So in short, if you’re running this on your laptop on your home network or don’t have port 80 open, it isn’t going to work because Let’s Encrypt can’t make the handshake it needs.

If you followed my gist and have a domain that resolves to your host on the public internet, it should just work. I’ve been using that exact setup with several apps for months without issue.


#8

Thanks for the response: I am running this on a DigitalOcean instance and my the domain resolves to the host and is accessible on the public internet. http://prize-editions.com

I had followed the same steps from the gist with a subdomain of this domain and it worked without a hitch. Strange… I’ll try to come up with a way to run a sanity-check.

Edit: Just had the opportunity to sanity check this and after running through the steps from scratch with a fresh docker-machine it works as described. Something must of slipped up in my previous attempt, no idea what though. Thanks!


#9

after issuing the docker build command with the -t flag, When i use the docker images command i do not see an image with the name my-custom-reactiom.


#10
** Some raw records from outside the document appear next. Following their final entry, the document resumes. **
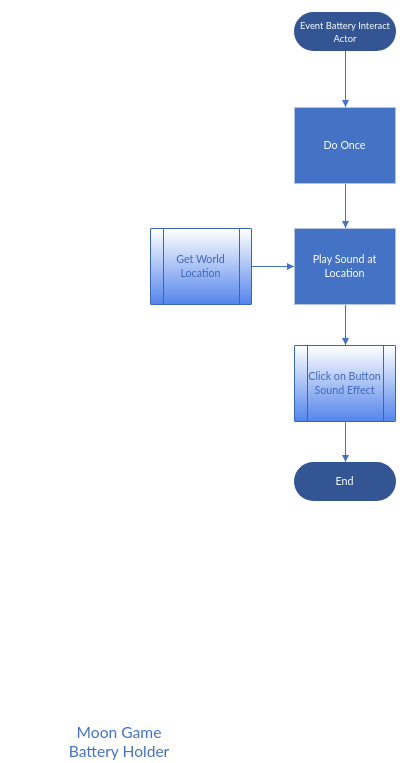
<!DOCTYPE html>
<html lang="en">
<head>
<meta charset="utf-8">
<title>Battery Holder flowchart</title>
<style>
:root {
  --terminal: #335593;
  --process: #4472c4;
  --process-edge: #b4c3e0;
  --line: #4472c4;
  --data-edge: #3a67b5;
  --data-top: #ffffff;
  --data-bottom: #5585ec;
  --data-text: #4168b5;
  --light-text: #ffffff;
}
* { box-sizing: border-box; margin: 0; }
html, body { width: 408px; height: 763px; overflow: hidden; background: #fff; }
.flowchart {
  position: relative;
  width: 408px;
  height: 763px;
  font: 10.7px/14px Lato, "Open Sans", sans-serif;
}
.connectors { position: absolute; inset: 0; }
.connectors line { stroke: var(--line); stroke-width: 1; marker-end: url(#arrow); }
.connectors polygon { fill: var(--line); }
.node {
  position: absolute;
  left: 294px;
  width: 102px;
  height: 77px;
  padding: 0 1px 2px 0;
  display: flex;
  align-items: center;
  justify-content: center;
  text-align: center;
  white-space: nowrap;
  color: var(--light-text);
}
.terminal { height: 39px; border-radius: 20px; background: var(--terminal); }
.process { background: var(--process); border: 1px solid var(--process-edge); }
.subprocess {
  color: var(--data-text);
  border: 1px solid var(--data-edge);
  border-radius: 1px;
  background: linear-gradient(var(--data-top), var(--data-bottom));
}
.subprocess::before {
  content: "";
  position: absolute;
  inset: 0 11px 0 12px;
  border: solid var(--data-edge);
  border-width: 0 1px;
}
.subprocess span { position: relative; }
.start { top: 12px; padding: 0; font-size: 9.4px; line-height: 13px; }
.do-once { top: 107px; }
.play-sound { top: 228px; }
.world-location { top: 228px; left: 150px; }
.sound-effect { top: 345px; }
.end { top: 462px; }
.chart-title {
  position: absolute;
  left: 59px;
  top: 723px;
  width: 120px;
  text-align: center;
  white-space: nowrap;
  font-size: 15.6px;
  font-weight: 400;
  line-height: 19px;
  color: var(--line);
}
</style>
</head>
<body>
<main class="flowchart">
  <div class="node terminal start"><span>Event Battery Interact<br>Actor</span></div>
  <div class="node process do-once"><span>Do Once</span></div>
  <div class="node process play-sound"><span>Play Sound at<br>Location</span></div>
  <div class="node subprocess world-location"><span>Get World<br>Location</span></div>
  <div class="node subprocess sound-effect"><span>Click on Button<br>Sound Effect</span></div>
  <div class="node terminal end"><span>End</span></div>

  <svg class="connectors" width="408" height="763" viewBox="0 0 408 763" aria-hidden="true">
    <defs>
      <marker id="arrow" viewBox="0 0 8 8" refX="8" refY="4" markerWidth="7" markerHeight="7" markerUnits="userSpaceOnUse" orient="auto">
        <polygon points="0,0 8,4 0,8"/>
      </marker>
    </defs>
    <line x1="345.5" y1="51" x2="345.5" y2="107"/>
    <line x1="345.5" y1="184" x2="345.5" y2="228"/>
    <line x1="345.5" y1="305" x2="345.5" y2="345"/>
    <line x1="345.5" y1="422" x2="345.5" y2="462"/>
    <line x1="252" y1="266.5" x2="294" y2="266.5"/>
  </svg>

  <h1 class="chart-title">Moon Game<br>Battery Holder</h1>
</main>
</body>
</html>
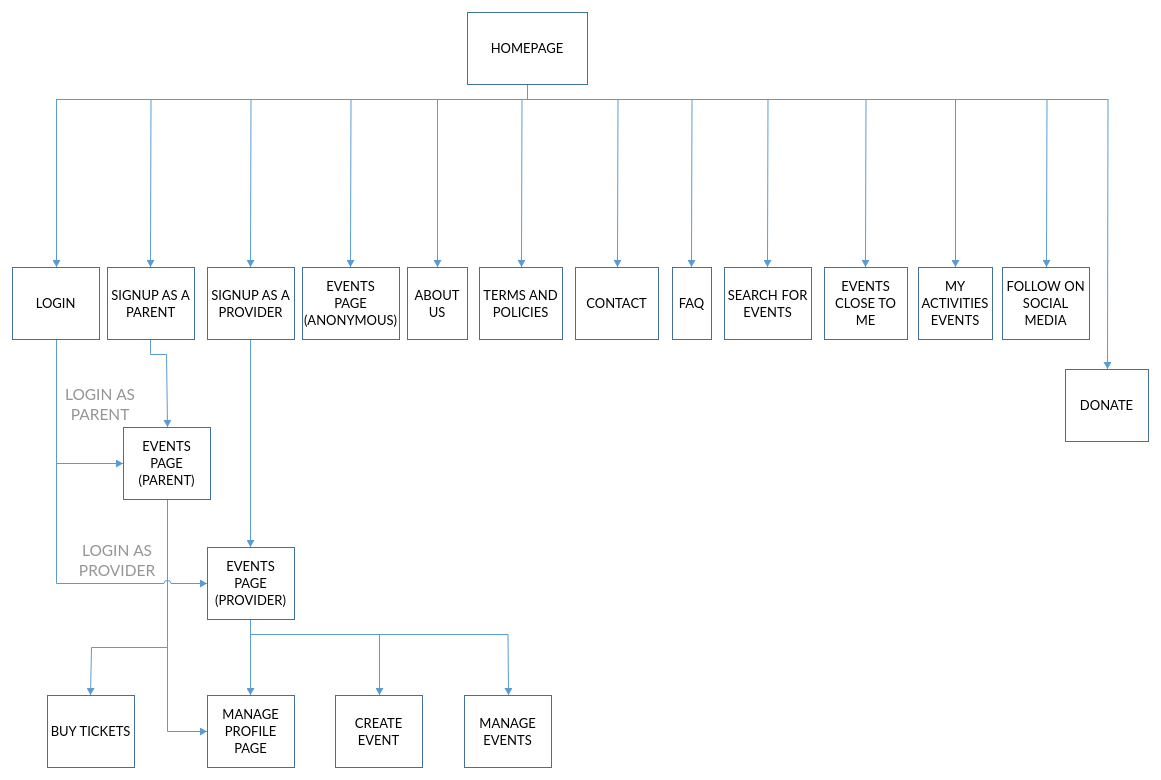
<!DOCTYPE html>
<html lang="en">
<head>
<meta charset="utf-8">
<title>Events site map</title>
<style>
:root {
  --paper: #ffffff;
  --ink: #000000;
  --node-border: #41719c;
  --connector: #5b9bd5;
  --note: #959595;
}
* { box-sizing: border-box; }
html, body { margin: 0; overflow: hidden; background: var(--paper); }
.sitemap {
  position: relative;
  width: 1161px;
  height: 780px;
  overflow: hidden;
  background: var(--paper);
  color: var(--ink);
  font: 13px/17px Lato, "Open Sans", sans-serif;
  word-spacing: 0.4px;
}
.connectors { position: absolute; left: 0; top: 0; }
.connectors path { fill: none; stroke: var(--connector); stroke-width: 1; }
.connectors marker path { fill: var(--connector); stroke: none; }
.node {
  position: absolute;
  left: var(--x);
  top: var(--y);
  width: var(--w, 88px);
  height: 73px;
  display: flex;
  align-items: center;
  justify-content: center;
  padding-right: 1px;
  border: 1px solid var(--node-border);
  background: var(--paper);
}
.node span {
  text-align: center;
  white-space: nowrap;
}
.top-level { --y: 267px; }
.actions { --y: 695px; }
.note {
  position: absolute;
  width: 90px;
  color: var(--note);
  font-size: 15.5px;
  line-height: 20px;
  text-align: center;
}
.note-parent { left: 55px; top: 384px; }
.note-provider { left: 72px; top: 540px; }
</style>
</head>
<body>
<main class="sitemap">
  <svg class="connectors" width="1161" height="780" viewBox="0 0 1161 780" aria-hidden="true">
    <defs>
      <marker id="arrow" markerUnits="userSpaceOnUse" markerWidth="8" markerHeight="8" refX="7" refY="4" orient="auto">
        <path d="M0 0L7 4L0 8Z"/>
      </marker>
    </defs>
    <path d="M527.5 85V99.5M56.5 99.5H1108"/>
    <g marker-end="url(#arrow)">
      <path d="M56.5 99V267"/>
      <path d="M151 99L150.5 267"/>
      <path d="M251 99L250.5 267"/>
      <path d="M351 99L350.5 267"/>
      <path d="M437.5 99V267"/>
      <path d="M522 99L521.5 267"/>
      <path d="M618 99L617.5 267"/>
      <path d="M692 99L691.5 267"/>
      <path d="M768 99L767.5 267"/>
      <path d="M866 99L865.5 267"/>
      <path d="M955.5 99V267"/>
      <path d="M1047 99L1046.5 267"/>
      <path d="M1108 99L1107.5 369"/>
      <path d="M150.5 340V354.5H166.5L167.5 427"/>
      <path d="M250.5 340V547"/>
      <path d="M56.5 463.5H123"/>
      <path d="M56.5 340V583.5H164A3.5 3 0 0 1 171 583.5H207"/>
      <path d="M167.5 500V731.5H207"/>
      <path d="M167.5 647.5H91.5L90.5 695"/>
      <path d="M250.5 620V695"/>
      <path d="M379.5 634V695"/>
      <path d="M250.5 634.5H508L508.5 695"/>
    </g>
  </svg>

  <div class="node" style="--x:467px;--y:12px;--w:121px"><span>HOMEPAGE</span></div>

  <div class="node top-level" style="--x:12px"><span>LOGIN</span></div>
  <div class="node top-level" style="--x:107px"><span>SIGNUP AS A<br>PARENT</span></div>
  <div class="node top-level" style="--x:207px"><span>SIGNUP AS A<br>PROVIDER</span></div>
  <div class="node top-level" style="--x:302px;--w:98px"><span>EVENTS<br>PAGE<br>(ANONYMOUS)</span></div>
  <div class="node top-level" style="--x:407px;--w:61px"><span>ABOUT<br>US</span></div>
  <div class="node top-level" style="--x:479px;--w:84px"><span>TERMS AND<br>POLICIES</span></div>
  <div class="node top-level" style="--x:575px;--w:84px"><span>CONTACT</span></div>
  <div class="node top-level" style="--x:672px;--w:40px"><span>FAQ</span></div>
  <div class="node top-level" style="--x:724px"><span>SEARCH FOR<br>EVENTS</span></div>
  <div class="node top-level" style="--x:824px;--w:84px"><span>EVENTS<br>CLOSE TO<br>ME</span></div>
  <div class="node top-level" style="--x:918px;--w:75px"><span>MY<br>ACTIVITIES<br>EVENTS</span></div>
  <div class="node top-level" style="--x:1002px"><span>FOLLOW ON<br>SOCIAL<br>MEDIA</span></div>
  <div class="node" style="--x:1065px;--y:369px;--w:84px"><span>DONATE</span></div>

  <div class="node" style="--x:123px;--y:427px"><span>EVENTS<br>PAGE<br>(PARENT)</span></div>
  <div class="node" style="--x:207px;--y:547px"><span>EVENTS<br>PAGE<br>(PROVIDER)</span></div>

  <div class="node actions" style="--x:47px"><span>BUY TICKETS</span></div>
  <div class="node actions" style="--x:207px"><span>MANAGE<br>PROFILE<br>PAGE</span></div>
  <div class="node actions" style="--x:335px"><span>CREATE<br>EVENT</span></div>
  <div class="node actions" style="--x:464px"><span>MANAGE<br>EVENTS</span></div>

  <div class="note note-parent">LOGIN AS<br>PARENT</div>
  <div class="note note-provider">LOGIN AS<br>PROVIDER</div>
</main>
</body>
</html>
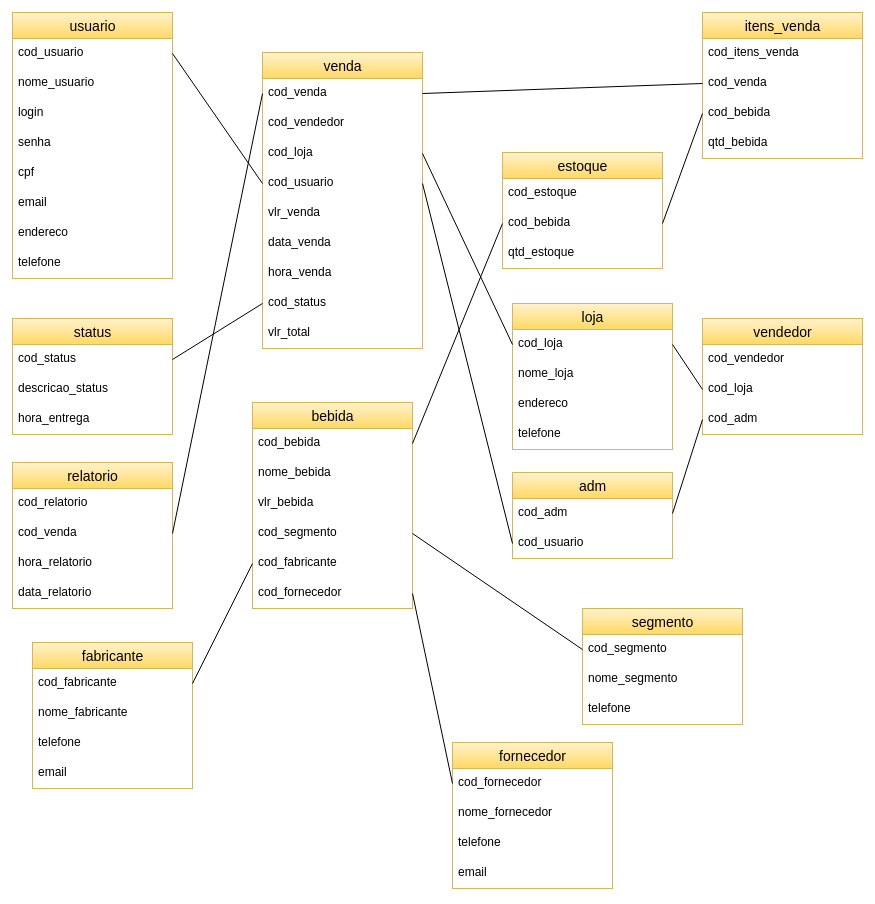
<!DOCTYPE html>
<html lang="pt-BR">
<head>
<meta charset="utf-8">
<title>Modelo de dados de vendas</title>
<style>
  :root {
    --paper: #ffffff;
    --ink: #000000;
    --border: #d6b656;
    --header-top: #fff2cc;
    --header-bottom: #ffd966;
  }
  * { box-sizing: border-box; margin: 0; padding: 0; }
  html, body { width: 875px; height: 904px; overflow: hidden; background: var(--paper); }
  body { font-family: "Liberation Sans", Arial, Helvetica, sans-serif; color: var(--ink); }
  .diagram { position: relative; width: 875px; height: 904px; }
  .relations { position: absolute; left: 0; top: 0; fill: none; stroke: var(--ink); stroke-width: 1; }
  .entity {
    position: absolute;
    left: var(--x);
    top: var(--y);
    width: 161px;
    border: 1px solid var(--border);
  }
  .entity h2 {
    height: 26px;
    border-bottom: 1px solid var(--border);
    background: linear-gradient(var(--header-top), var(--header-bottom));
    font-size: 14px;
    font-weight: 400;
    line-height: 27px;
    text-align: center;
  }
  .entity ul { list-style: none; }
  .entity li { height: 30px; padding-left: 5px; font-size: 12px; line-height: 26px; white-space: nowrap; }
  .entity li:last-child { height: 29px; }
</style>
</head>
<body>
<main class="diagram">
  <section class="entity" style="--x:12px;--y:12px">
    <h2>usuario</h2>
    <ul><li>cod_usuario</li><li>nome_usuario</li><li>login</li><li>senha</li><li>cpf</li><li>email</li><li>endereco</li><li>telefone</li></ul>
  </section>
  <section class="entity" style="--x:262px;--y:52px">
    <h2>venda</h2>
    <ul><li>cod_venda</li><li>cod_vendedor</li><li>cod_loja</li><li>cod_usuario</li><li>vlr_venda</li><li>data_venda</li><li>hora_venda</li><li>cod_status</li><li>vlr_total</li></ul>
  </section>
  <section class="entity" style="--x:702px;--y:12px">
    <h2>itens_venda</h2>
    <ul><li>cod_itens_venda</li><li>cod_venda</li><li>cod_bebida</li><li>qtd_bebida</li></ul>
  </section>
  <section class="entity" style="--x:502px;--y:152px">
    <h2>estoque</h2>
    <ul><li>cod_estoque</li><li>cod_bebida</li><li>qtd_estoque</li></ul>
  </section>
  <section class="entity" style="--x:12px;--y:318px">
    <h2>status</h2>
    <ul><li>cod_status</li><li>descricao_status</li><li>hora_entrega</li></ul>
  </section>
  <section class="entity" style="--x:512px;--y:303px">
    <h2>loja</h2>
    <ul><li>cod_loja</li><li>nome_loja</li><li>endereco</li><li>telefone</li></ul>
  </section>
  <section class="entity" style="--x:702px;--y:318px">
    <h2>vendedor</h2>
    <ul><li>cod_vendedor</li><li>cod_loja</li><li>cod_adm</li></ul>
  </section>
  <section class="entity" style="--x:252px;--y:402px">
    <h2>bebida</h2>
    <ul><li>cod_bebida</li><li>nome_bebida</li><li>vlr_bebida</li><li>cod_segmento</li><li>cod_fabricante</li><li>cod_fornecedor</li></ul>
  </section>
  <section class="entity" style="--x:12px;--y:462px">
    <h2>relatorio</h2>
    <ul><li>cod_relatorio</li><li>cod_venda</li><li>hora_relatorio</li><li>data_relatorio</li></ul>
  </section>
  <section class="entity" style="--x:512px;--y:472px">
    <h2>adm</h2>
    <ul><li>cod_adm</li><li>cod_usuario</li></ul>
  </section>
  <section class="entity" style="--x:582px;--y:608px">
    <h2>segmento</h2>
    <ul><li>cod_segmento</li><li>nome_segmento</li><li>telefone</li></ul>
  </section>
  <section class="entity" style="--x:32px;--y:642px">
    <h2>fabricante</h2>
    <ul><li>cod_fabricante</li><li>nome_fabricante</li><li>telefone</li><li>email</li></ul>
  </section>
  <section class="entity" style="--x:452px;--y:742px">
    <h2>fornecedor</h2>
    <ul><li>cod_fornecedor</li><li>nome_fornecedor</li><li>telefone</li><li>email</li></ul>
  </section>

  <svg class="relations" width="875" height="904" viewBox="0 0 875 904" aria-hidden="true">
    <line class="usuario-venda" x1="172.5" y1="53.5" x2="262.5" y2="183.5"/>
    <line class="venda-relatorio" x1="262.5" y1="93.5" x2="172.5" y2="533.5"/>
    <line class="venda-status" x1="262.5" y1="303.5" x2="172.5" y2="359.5"/>
    <line class="venda-itens" x1="422.5" y1="93.5" x2="702.5" y2="83.5"/>
    <line class="itens-estoque" x1="702.5" y1="113.5" x2="662.5" y2="223.5"/>
    <line class="estoque-bebida" x1="502.5" y1="223.5" x2="412.5" y2="443.5"/>
    <line class="venda-loja" x1="422.5" y1="153.5" x2="512.5" y2="344.5"/>
    <line class="venda-adm" x1="422.5" y1="183.5" x2="512.5" y2="543.5"/>
    <line class="loja-vendedor" x1="672.5" y1="344.5" x2="702.5" y2="389.5"/>
    <line class="vendedor-adm" x1="702.5" y1="419.5" x2="672.5" y2="513.5"/>
    <line class="bebida-segmento" x1="412.5" y1="533.5" x2="582.5" y2="649.5"/>
    <line class="bebida-fabricante" x1="252.5" y1="563.5" x2="192.5" y2="683.5"/>
    <line class="bebida-fornecedor" x1="412.5" y1="593.5" x2="452.5" y2="783.5"/>
  </svg>
</main>
</body>
</html>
Hi Jeremy, i followed your gist but am not able to deploy my custom reaction with nginx and letsencrypt. I’m getting “503 Service Temporarily Unavailable”. However my nginx container logs dont show me any error. My letsencrypt container logs say there is a failure in certificate authorization.
My domain does resolves when i only run my custom reaction docker container without nginx and letsencrypt.
I’m building and running dockers on digitalocean droplet using a VM on local machine.
Can you please help me here how do i need to get this fixed?